The average floating mortgage rate for new business 1.60%
The average fixed mortgage rate for new business 1.58%
The average overall mortgage rate for new business 1.59%
The Bank of England raised Bank Rate in December from its all-time low of 0.1% to 0.25% in part as a response to rising consumer price inflation. It is perhaps a surprise therefore that on new business, floating mortgage rates (which are typically linked to Bank Rate) actually fell.
It was not a surprise that fixed rates rose as lenders need to consider their funding costs over the fixed-rate period and the trends in loan pricing. Most commentators including ourselves expect Bank Rate to rise further in 2022 and we, therefore, believe lenders are factoring in the impact of future rate rises.
Twindig Housing Market Index
As the UK Government launched its White Paper explaining how it would seek to level up the UK economy, the Twindig Housing Market Index nudged up by 0.8% to 86.2.
We were surprised that housing market investors did not react more strongly to the news that energy prices will increase significantly, a story that appeared to us to garner more headlines than the Levelling Up White Paper and the doubling of Bank Rate seemed to pass without comment.
Significantly rising energy prices will impact households ability to save for a deposit and the reduction in disposable income will trim a homebuyers mortgage capacity, which, in theory, should impact house prices.

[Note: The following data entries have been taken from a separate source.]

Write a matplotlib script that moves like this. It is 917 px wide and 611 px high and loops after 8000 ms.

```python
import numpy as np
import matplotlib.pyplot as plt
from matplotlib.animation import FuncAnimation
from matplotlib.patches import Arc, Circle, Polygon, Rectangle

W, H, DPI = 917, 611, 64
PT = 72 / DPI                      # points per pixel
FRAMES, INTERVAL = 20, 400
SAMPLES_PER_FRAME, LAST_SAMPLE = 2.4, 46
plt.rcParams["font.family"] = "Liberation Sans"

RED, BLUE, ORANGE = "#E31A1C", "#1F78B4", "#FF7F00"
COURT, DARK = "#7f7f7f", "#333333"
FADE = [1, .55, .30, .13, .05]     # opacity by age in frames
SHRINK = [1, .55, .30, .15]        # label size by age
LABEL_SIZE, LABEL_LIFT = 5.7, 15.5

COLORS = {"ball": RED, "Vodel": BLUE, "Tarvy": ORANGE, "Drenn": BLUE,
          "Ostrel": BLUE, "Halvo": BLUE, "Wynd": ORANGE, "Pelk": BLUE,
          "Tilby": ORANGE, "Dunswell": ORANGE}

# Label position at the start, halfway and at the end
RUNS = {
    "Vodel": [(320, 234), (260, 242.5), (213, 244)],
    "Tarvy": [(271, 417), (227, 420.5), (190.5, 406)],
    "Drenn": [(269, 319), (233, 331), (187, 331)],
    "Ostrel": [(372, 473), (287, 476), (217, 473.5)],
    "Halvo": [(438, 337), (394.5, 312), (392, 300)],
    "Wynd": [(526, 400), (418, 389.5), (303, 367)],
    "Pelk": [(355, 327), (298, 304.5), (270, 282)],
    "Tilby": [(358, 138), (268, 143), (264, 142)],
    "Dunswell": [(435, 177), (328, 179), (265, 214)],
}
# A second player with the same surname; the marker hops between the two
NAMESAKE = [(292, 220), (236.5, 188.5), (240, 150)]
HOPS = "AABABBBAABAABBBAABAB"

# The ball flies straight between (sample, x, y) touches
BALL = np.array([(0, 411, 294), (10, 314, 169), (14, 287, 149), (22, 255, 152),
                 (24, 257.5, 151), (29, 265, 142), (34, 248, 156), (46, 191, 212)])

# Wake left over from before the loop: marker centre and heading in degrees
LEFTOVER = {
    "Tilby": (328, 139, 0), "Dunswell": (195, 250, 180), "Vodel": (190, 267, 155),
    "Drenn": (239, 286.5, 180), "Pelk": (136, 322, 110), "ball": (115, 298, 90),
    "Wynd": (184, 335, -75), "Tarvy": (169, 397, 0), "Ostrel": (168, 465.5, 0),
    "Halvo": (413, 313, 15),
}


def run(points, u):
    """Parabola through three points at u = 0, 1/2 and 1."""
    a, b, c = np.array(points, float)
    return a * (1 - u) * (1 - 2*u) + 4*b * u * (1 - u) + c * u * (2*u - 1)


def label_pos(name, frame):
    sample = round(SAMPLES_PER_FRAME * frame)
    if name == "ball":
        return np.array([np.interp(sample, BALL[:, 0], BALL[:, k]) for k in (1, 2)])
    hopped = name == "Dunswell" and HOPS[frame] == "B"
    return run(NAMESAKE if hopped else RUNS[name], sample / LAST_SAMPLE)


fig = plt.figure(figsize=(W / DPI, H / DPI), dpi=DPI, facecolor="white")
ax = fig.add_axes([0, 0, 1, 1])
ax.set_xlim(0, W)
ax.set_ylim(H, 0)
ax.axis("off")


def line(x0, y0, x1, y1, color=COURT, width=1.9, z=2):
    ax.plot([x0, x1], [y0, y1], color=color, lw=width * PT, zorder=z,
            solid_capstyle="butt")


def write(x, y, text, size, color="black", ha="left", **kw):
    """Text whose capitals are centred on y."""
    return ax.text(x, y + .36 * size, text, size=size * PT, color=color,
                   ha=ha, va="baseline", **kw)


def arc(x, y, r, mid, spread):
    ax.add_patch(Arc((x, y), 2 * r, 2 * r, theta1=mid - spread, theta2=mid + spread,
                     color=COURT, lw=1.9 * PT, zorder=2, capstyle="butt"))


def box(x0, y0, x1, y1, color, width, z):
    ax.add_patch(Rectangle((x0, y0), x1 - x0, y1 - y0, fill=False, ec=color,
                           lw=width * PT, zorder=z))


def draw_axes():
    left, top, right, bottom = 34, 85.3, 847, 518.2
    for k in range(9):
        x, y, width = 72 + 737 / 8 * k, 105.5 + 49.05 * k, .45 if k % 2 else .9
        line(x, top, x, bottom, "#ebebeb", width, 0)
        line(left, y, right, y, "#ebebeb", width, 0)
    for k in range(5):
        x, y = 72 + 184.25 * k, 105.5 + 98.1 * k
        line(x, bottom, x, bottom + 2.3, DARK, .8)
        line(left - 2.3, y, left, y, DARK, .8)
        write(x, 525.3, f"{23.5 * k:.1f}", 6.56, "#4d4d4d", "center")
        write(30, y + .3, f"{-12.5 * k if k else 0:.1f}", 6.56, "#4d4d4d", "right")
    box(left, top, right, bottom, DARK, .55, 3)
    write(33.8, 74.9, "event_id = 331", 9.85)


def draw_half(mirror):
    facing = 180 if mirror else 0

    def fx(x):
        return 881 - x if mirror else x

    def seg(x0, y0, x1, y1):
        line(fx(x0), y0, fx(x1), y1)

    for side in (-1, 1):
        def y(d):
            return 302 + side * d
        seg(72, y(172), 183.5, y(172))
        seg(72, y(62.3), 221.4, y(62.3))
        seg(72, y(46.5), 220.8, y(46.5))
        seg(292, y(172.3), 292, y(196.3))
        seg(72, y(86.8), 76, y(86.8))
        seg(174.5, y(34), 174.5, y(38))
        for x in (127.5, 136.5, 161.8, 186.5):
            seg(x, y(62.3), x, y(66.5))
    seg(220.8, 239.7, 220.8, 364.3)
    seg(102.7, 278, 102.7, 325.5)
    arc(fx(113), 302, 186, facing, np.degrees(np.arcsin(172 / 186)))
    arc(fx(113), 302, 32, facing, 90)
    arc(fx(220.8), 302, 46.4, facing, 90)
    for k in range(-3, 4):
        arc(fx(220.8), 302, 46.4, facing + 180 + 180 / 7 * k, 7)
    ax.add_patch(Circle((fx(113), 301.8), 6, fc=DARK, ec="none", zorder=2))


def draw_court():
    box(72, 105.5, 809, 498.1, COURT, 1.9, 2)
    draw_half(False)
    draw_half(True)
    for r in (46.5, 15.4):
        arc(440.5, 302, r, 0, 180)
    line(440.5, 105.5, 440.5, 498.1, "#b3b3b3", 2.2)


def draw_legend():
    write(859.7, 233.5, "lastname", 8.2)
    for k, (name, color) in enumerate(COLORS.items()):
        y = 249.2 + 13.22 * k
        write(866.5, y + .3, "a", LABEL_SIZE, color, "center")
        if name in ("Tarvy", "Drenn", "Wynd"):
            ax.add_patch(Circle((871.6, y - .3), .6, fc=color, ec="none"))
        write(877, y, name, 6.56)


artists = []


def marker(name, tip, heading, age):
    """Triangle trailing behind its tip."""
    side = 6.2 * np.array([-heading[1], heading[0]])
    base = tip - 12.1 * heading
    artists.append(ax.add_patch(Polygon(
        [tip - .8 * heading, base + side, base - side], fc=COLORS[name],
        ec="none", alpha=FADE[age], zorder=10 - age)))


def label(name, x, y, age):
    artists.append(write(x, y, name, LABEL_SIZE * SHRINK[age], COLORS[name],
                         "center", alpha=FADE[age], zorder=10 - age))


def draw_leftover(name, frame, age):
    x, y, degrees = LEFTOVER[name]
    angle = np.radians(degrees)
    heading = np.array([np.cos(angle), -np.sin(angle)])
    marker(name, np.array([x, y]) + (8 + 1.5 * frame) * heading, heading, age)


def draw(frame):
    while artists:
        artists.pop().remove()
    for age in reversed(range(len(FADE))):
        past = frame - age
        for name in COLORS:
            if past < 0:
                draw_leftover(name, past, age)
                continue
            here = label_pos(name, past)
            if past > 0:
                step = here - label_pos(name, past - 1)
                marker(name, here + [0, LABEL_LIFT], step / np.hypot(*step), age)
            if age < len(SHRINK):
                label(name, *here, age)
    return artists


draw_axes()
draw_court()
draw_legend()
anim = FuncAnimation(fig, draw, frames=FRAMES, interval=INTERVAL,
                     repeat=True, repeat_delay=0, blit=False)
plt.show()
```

The doubling of Bank Rate, albeit from a very low base, will feed into mortgage costs and most, including ourselves, expect several more rate rises before the year is out.
Perhaps both stories highlight the fact that we live in an economy that needs levelling up. Some can participate in the housing market, whilst others can't and the impact of rising energy bills and interest rates does not appear to negatively impact those who can.